• Directions for this task
Search the material below for the string "middle" and list each line that holds it.

• Data provided
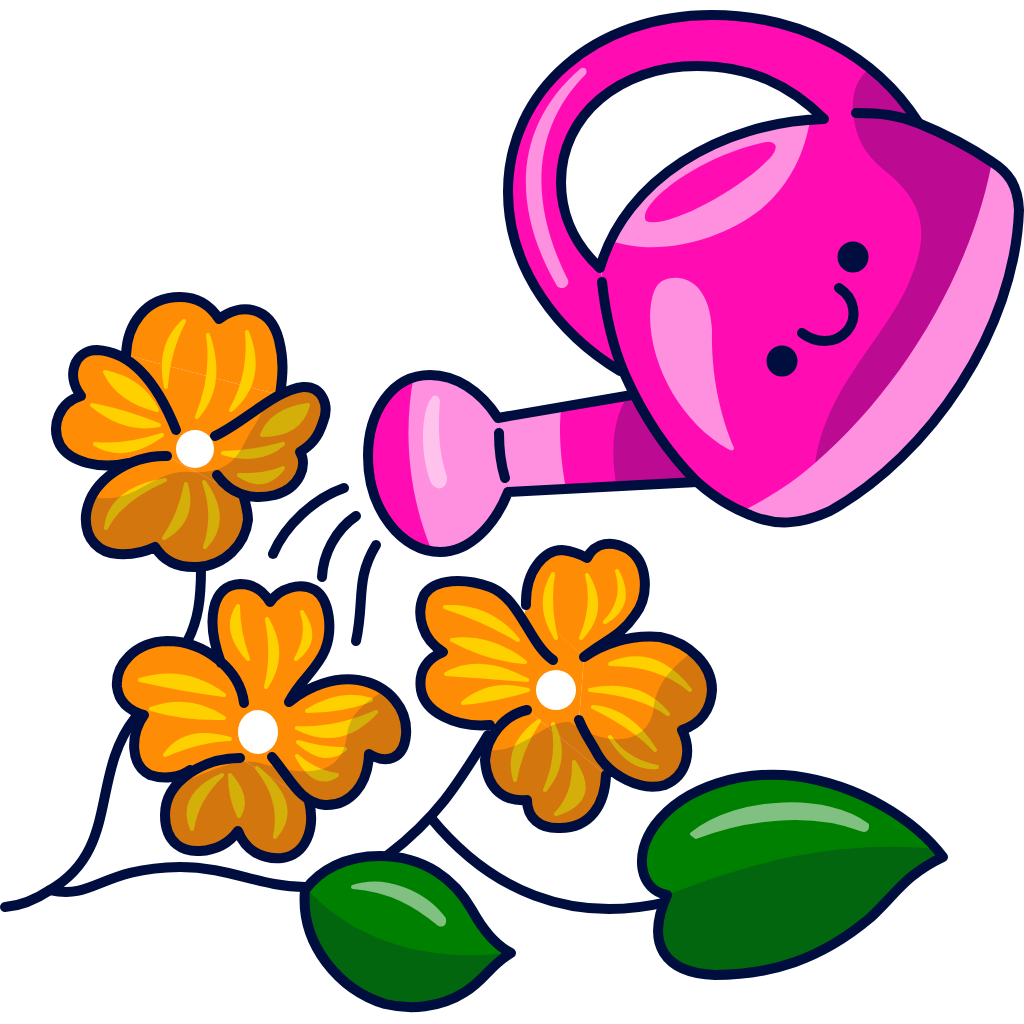
<!DOCTYPE html>
<html lang="en">
<head>
<meta charset="utf-8">
<title>Watering can and flowers</title>
<style>
:root {
  --ink: #000d3f;
  --pink: #ff0cb3;
  --pink-light: #ff8fdf;
  --pink-pale: #ffc2ed;
  --pink-dark: #bc0a92;
  --orange: #ff8c05;
  --yellow: #ffd000;
  --green: #008000;
  --green-dark: #02660f;
  --green-light: #80c080;
}
html, body { margin: 0; background: #fff; overflow: hidden; }
svg { display: block; width: 1024px; height: 1024px; }
.line { fill: none; stroke: var(--ink); stroke-width: 10; stroke-linecap: round; stroke-linejoin: round; }
.pink { fill: var(--pink); }
.pink-light { fill: var(--pink-light); }
.pink-pale { fill: var(--pink-pale); }
.pink-dark { fill: var(--pink-dark); }
.petal { fill: var(--orange); }
.veins { fill: var(--yellow); stroke: var(--yellow); stroke-width: 4; stroke-linejoin: round; }
.shade { fill: var(--ink); opacity: .17; }
.heart { fill: #fff; }
.leaf { fill: var(--green); }
.leaf-shade { fill: var(--green-dark); }
.leaf-shine { fill: var(--green-light); stroke: var(--green-light); stroke-width: 4; stroke-linejoin: round; }
.eye { fill: var(--ink); }
</style>
</head>
<body>
<svg viewBox="0 0 1024 1024" role="img" aria-label="A smiling pink watering can pours water on orange flowers">
  <defs>
    <path id="can-body" d="M824 119C720 122 625 180 601 268C605 300 612 345 625 375C645 420 670 455 697 482C715 498 732 508 750 515C775 526 800 525 830 511C930 455 1015 330 1019 210C1018 185 1008 172 992 162C970 147 945 134 918 123C898 115 880 113 856 113Z"/>
    <path id="can-handle" d="M625 373C560 335 508 270 508 192C508 90 595 15 712 15C800 15 875 55 918 122L824 119C790 85 750 66 697 66C620 66 561 115 561 182C561 215 575 245 600 268Z"/>
    <path id="can-rose" d="M498 418C480 390 455 375 430 375C392 375 368 412 368 456C368 510 402 552 440 552C470 552 495 525 508 492Z"/>
    <path id="can-neck" d="M498 418L632 395L697 482L508 492Z"/>
    <clipPath id="clip-body"><use href="#can-body"/></clipPath>
    <clipPath id="clip-handle"><use href="#can-handle"/></clipPath>
    <clipPath id="clip-rose"><use href="#can-rose"/></clipPath>
    <clipPath id="clip-neck"><use href="#can-neck"/></clipPath>

    <path id="petals-top" d="M126 355C127 325 145 297 180 297C197 297 210 305 219 319C240 303 270 305 279 340C284 360 283 375 280 395M215 436C245 422 275 390 303 387C322 386 330 405 323 422C318 438 311 445 300 452C308 465 300 488 275 495C250 501 230 493 217 475M244 498C246 505 248 512 248 520C245 545 225 565 198 567C180 568 165 563 155 547C147 551 135 555 118 554C100 553 84 540 86 515C90 480 130 455 167 456M128 463C100 470 70 462 60 445C50 425 60 402 81 396C65 375 75 350 97 350C135 352 160 390 176 430"/>
    <polygon id="middle-top" points="128,463 126,355 280,395 217,475 244,498 167,456"/>
    <clipPath id="clip-top"><use href="#petals-top"/><use href="#middle-top"/></clipPath>

    <path id="petals-left" d="M221 663C205 620 212 585 240 584C255 584 264 592 270 602C280 588 300 582 315 590C330 600 333 630 325 650C317 670 300 680 289 702M289 702C310 685 335 677 358 680C390 685 408 710 406 735C404 758 388 765 369 754C368 785 350 806 325 805C300 803 290 778 272 757M309 801C316 830 305 855 282 858C262 860 245 850 238 831C230 842 218 850 200 851C185 852 165 845 165 815C165 780 205 758 240 758M190 770C180 777 165 780 150 775C130 765 130 735 144 715C130 711 119 703 117 687C115 665 135 642 167 641C205 641 240 670 244 703"/>
    <polygon id="middle-left" points="190,770 221,663 289,660 289,702 309,801 240,758"/>
    <clipPath id="clip-left"><use href="#petals-left"/><use href="#middle-left"/></clipPath>

    <path id="petals-right" d="M526 605C525 570 545 550 562 550C572 551 580 554 587 558C595 542 612 540 628 549C648 562 650 595 635 615C620 637 605 640 584 657M584 657C610 640 635 635 660 637C690 643 712 665 712 690C711 710 700 724 682 730C692 750 688 775 665 785C640 792 610 775 598 755C590 740 585 735 579 720M606 775C605 805 590 828 560 828C540 829 527 818 527 800C505 802 487 790 485 760C487 735 505 715 527 710M490 725C455 728 425 712 421 690C418 670 428 658 443 652C423 640 415 615 424 595C435 578 465 578 490 587C520 598 530 645 553 660"/>
    <polygon id="middle-right" points="490,725 527,605 584,657 579,720 606,775 527,710"/>
    <clipPath id="clip-right"><use href="#petals-right"/><use href="#middle-right"/></clipPath>

    <path id="leaf-big" d="M667 895C640 890 633 855 655 825C685 785 745 770 795 776C860 785 915 820 943 857C905 875 895 895 870 918C820 960 770 975 715 975C665 973 645 945 667 895Z"/>
    <path id="leaf-small" d="M305 890C320 870 345 856 380 856C425 856 455 880 472 910C483 930 495 945 511 953C490 965 485 980 465 992C440 1008 410 1010 385 1004C340 990 300 945 305 890Z"/>
    <clipPath id="clip-leaf-big"><use href="#leaf-big"/></clipPath>
    <clipPath id="clip-leaf-small"><use href="#leaf-small"/></clipPath>
  </defs>

  <g id="stems" class="line">
    <path d="M201 568C201 600 198 620 188 640"/>
    <path d="M135 718C90 775 120 850 50 890C35 900 20 906 5 907"/>
    <path d="M50 890C95 900 100 868 180 867C230 867 260 887 305 887"/>
    <path d="M488 735C460 780 440 815 388 855"/>
    <path d="M431 818C490 890 570 925 667 902"/>
  </g>

  <g id="flower-top">
    <use href="#petals-top" class="petal"/>
    <use href="#middle-top" class="petal"/>
    <path class="veins" d="M184 321Q157 345 166 387Q168 352 184 321ZM208 335Q214 375 197 417Q225 385 208 335ZM247 332Q251 375 231 410Q266 380 247 332ZM105 372Q142 380 157 410Q118 400 105 372ZM92 405Q120 410 159 425Q125 432 92 405ZM95 444Q125 447 162 435Q125 462 95 444ZM223 453Q255 452 283 444Q260 464 223 453ZM308 405Q272 410 262 435Q300 435 308 405ZM239 475Q265 476 283 468Q265 492 239 475ZM165 480Q110 490 106 528Q120 500 165 480ZM186 484Q180 515 164 538Q196 520 186 484ZM204 482Q216 515 205 547Q231 520 204 482Z"/>
    <g clip-path="url(#clip-top)"><path class="shade" d="M80 492C130 515 150 468 190 472C240 475 240 445 255 425C265 405 272 397 292 380H340V580H80Z"/></g>
    <use href="#petals-top" class="line"/>
    <circle class="heart" cx="195" cy="449" r="19"/>
  </g>

  <g id="flower-left">
    <use href="#petals-left" class="petal"/>
    <use href="#middle-left" class="petal"/>
    <path class="veins" d="M238 606Q222 630 248 659Q238 632 238 606ZM267 619Q274 655 266 687Q288 655 267 619ZM302 612Q310 635 296 659Q321 640 302 612ZM140 680Q185 666 224 695Q185 690 140 680ZM151 709Q190 695 224 718Q185 719 151 709ZM165 755Q185 726 230 739Q200 740 165 755ZM307 711Q340 690 371 700Q340 711 307 711ZM297 728Q335 730 376 712Q340 750 297 728ZM298 742Q325 750 345 749Q325 766 298 742ZM297 756Q315 772 337 775Q315 790 297 756ZM222 775Q178 795 192 829Q197 798 222 775ZM230 775Q230 798 239 816Q250 798 230 775ZM257 768Q283 800 275 837Q303 805 257 768Z"/>
    <g clip-path="url(#clip-left)"><path class="shade" d="M155 790C200 780 230 755 260 763C300 775 342 780 347 735C350 710 370 700 392 685H420V870H155Z"/></g>
    <use href="#petals-left" class="line"/>
    <ellipse class="heart" cx="258" cy="732" rx="20" ry="22"/>
  </g>

  <g id="flower-right">
    <use href="#petals-right" class="petal"/>
    <use href="#middle-right" class="petal"/>
    <path class="veins" d="M553 574Q535 605 556 638Q548 605 553 574ZM587 575Q595 605 581 638Q608 610 587 575ZM617 571Q626 600 605 622Q635 605 617 571ZM445 607Q490 605 518 640Q485 620 445 607ZM452 640Q490 635 525 662Q490 660 452 640ZM446 674Q480 655 527 680Q490 677 446 674ZM463 703Q490 680 528 690Q495 700 463 703ZM610 664Q655 645 690 690Q660 664 610 664ZM590 690Q640 680 668 714Q640 694 590 690ZM593 707Q630 710 655 750Q635 728 593 707ZM610 737Q625 760 657 767Q630 770 610 737ZM539 721Q505 745 515 780Q520 750 539 721ZM553 724Q560 755 545 790Q570 760 553 724ZM574 762Q575 795 556 814Q600 800 574 762Z"/>
    <g clip-path="url(#clip-right)"><path class="shade" d="M478 748C520 760 540 720 570 722C600 745 650 750 654 705C658 680 675 665 697 648H730V840H478Z"/></g>
    <use href="#petals-right" class="line"/>
    <circle class="heart" cx="556" cy="690" r="20"/>
  </g>

  <g id="leaves">
    <use href="#leaf-big" class="leaf"/>
    <g clip-path="url(#clip-leaf-big)"><path class="leaf-shade" d="M665 896C750 862 840 838 945 850V990H640Z"/></g>
    <path class="leaf-shine" d="M692 834C740 796 830 796 867 825Q868 832 860 829C810 810 745 818 696 837Z"/>
    <use href="#leaf-big" class="line"/>
    <use href="#leaf-small" class="leaf"/>
    <g clip-path="url(#clip-leaf-small)"><path class="leaf-shade" d="M305 887C350 938 425 965 513 952V1020H300Z"/></g>
    <path class="leaf-shine" d="M353 887C385 876 425 893 444 919Q445 926 439 924C415 904 390 890 353 887Z"/>
    <use href="#leaf-small" class="line"/>
  </g>

  <g id="water" class="line">
    <path d="M344 488C315 498 285 525 273 554"/>
    <path d="M356 516C335 530 323 555 322 577"/>
    <path d="M376 545C355 580 365 600 356 641"/>
  </g>

  <g id="watering-can">
    <use href="#can-handle" class="pink"/>
    <g clip-path="url(#clip-handle)"><path class="pink-dark" d="M872 66C855 80 850 95 854 125H930V66Z"/></g>
    <path class="pink-light" d="M580 69C515 125 510 205 557 286C562 291 570 286 568 280C530 205 530 130 586 74C588 69 584 66 580 69Z"/>

    <use href="#can-neck" class="pink"/>
    <g clip-path="url(#clip-neck)">
      <path class="pink-light" d="M490 400H562C558 430 560 460 568 500H490Z"/>
      <path class="pink-dark" d="M632 390C612 415 610 450 617 490H710V390Z"/>
    </g>
    <use href="#can-rose" class="pink"/>
    <g clip-path="url(#clip-rose)"><path class="pink-light" d="M415 370C402 430 408 500 436 560H520V370Z"/></g>
    <path class="pink-pale" d="M433 396C420 410 420 455 431 483C438 493 448 488 447 477C438 450 438 425 440 401Q438 394 433 396Z"/>

    <use href="#can-body" class="pink"/>
    <g clip-path="url(#clip-body)">
      <path class="pink-light" d="M590 231C640 262 715 245 760 210C790 185 808 150 812 105H590Z"/>
      <path class="pink" d="M646 221C635 205 700 155 766 142C777 141 779 148 770 158C740 190 665 230 646 221Z"/>
      <path class="pink-dark" d="M852 105C855 140 865 155 890 175C925 205 928 235 912 275C890 335 825 385 815 465L1030 300V105Z"/>
      <path class="pink-light" d="M994 150C975 270 900 390 815 463C790 485 765 500 735 515L770 540L1030 500V150Z"/>
    </g>
    <path class="pink-light" d="M664 280C685 272 710 285 712 330C711 375 720 415 734 448C734 451 731 451 728 449C685 425 650 370 650 315C651 295 655 284 664 280Z"/>

    <g class="line">
      <path d="M620 371C560 335 508 270 508 192C508 90 595 15 712 15C800 15 875 55 918 122"/>
      <path d="M856 113C880 113 898 115 918 123C945 134 970 147 992 162C1008 172 1018 185 1019 210C1015 330 930 455 830 511C800 525 775 526 750 515C732 508 715 498 697 482C670 455 645 420 625 375C612 345 605 310 602 282"/>
      <path d="M600 268C575 245 561 215 561 182C561 115 620 66 697 66C750 66 790 85 824 119C720 122 625 180 600 268Z"/>
      <path d="M632 395L498 418C480 390 455 375 430 375C392 375 368 412 368 456C368 510 402 552 440 552C470 552 495 525 508 492L697 482"/>
      <path d="M499 433C499 450 501 465 505 478"/>
    </g>

    <g id="face">
      <circle class="eye" cx="853" cy="257" r="15.5"/>
      <circle class="eye" cx="782" cy="361" r="15.5"/>
      <path class="line" d="M839 288C855 298 858 318 847 331C835 345 815 343 802 333"/>
    </g>
  </g>
</svg>
</body>
</html>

• Solution to the exercise
    <polygon id="middle-top" points="128,463 126,355 280,395 217,475 244,498 167,456"/>
    <clipPath id="clip-top"><use href="#petals-top"/><use href="#middle-top"/></clipPath>
    <polygon id="middle-left" points="190,770 221,663 289,660 289,702 309,801 240,758"/>
    <clipPath id="clip-left"><use href="#petals-left"/><use href="#middle-left"/></clipPath>
    <polygon id="middle-right" points="490,725 527,605 584,657 579,720 606,775 527,710"/>
    <clipPath id="clip-right"><use href="#petals-right"/><use href="#middle-right"/></clipPath>
    <use href="#middle-top" class="petal"/>
    <use href="#middle-left" class="petal"/>
    <use href="#middle-right" class="petal"/>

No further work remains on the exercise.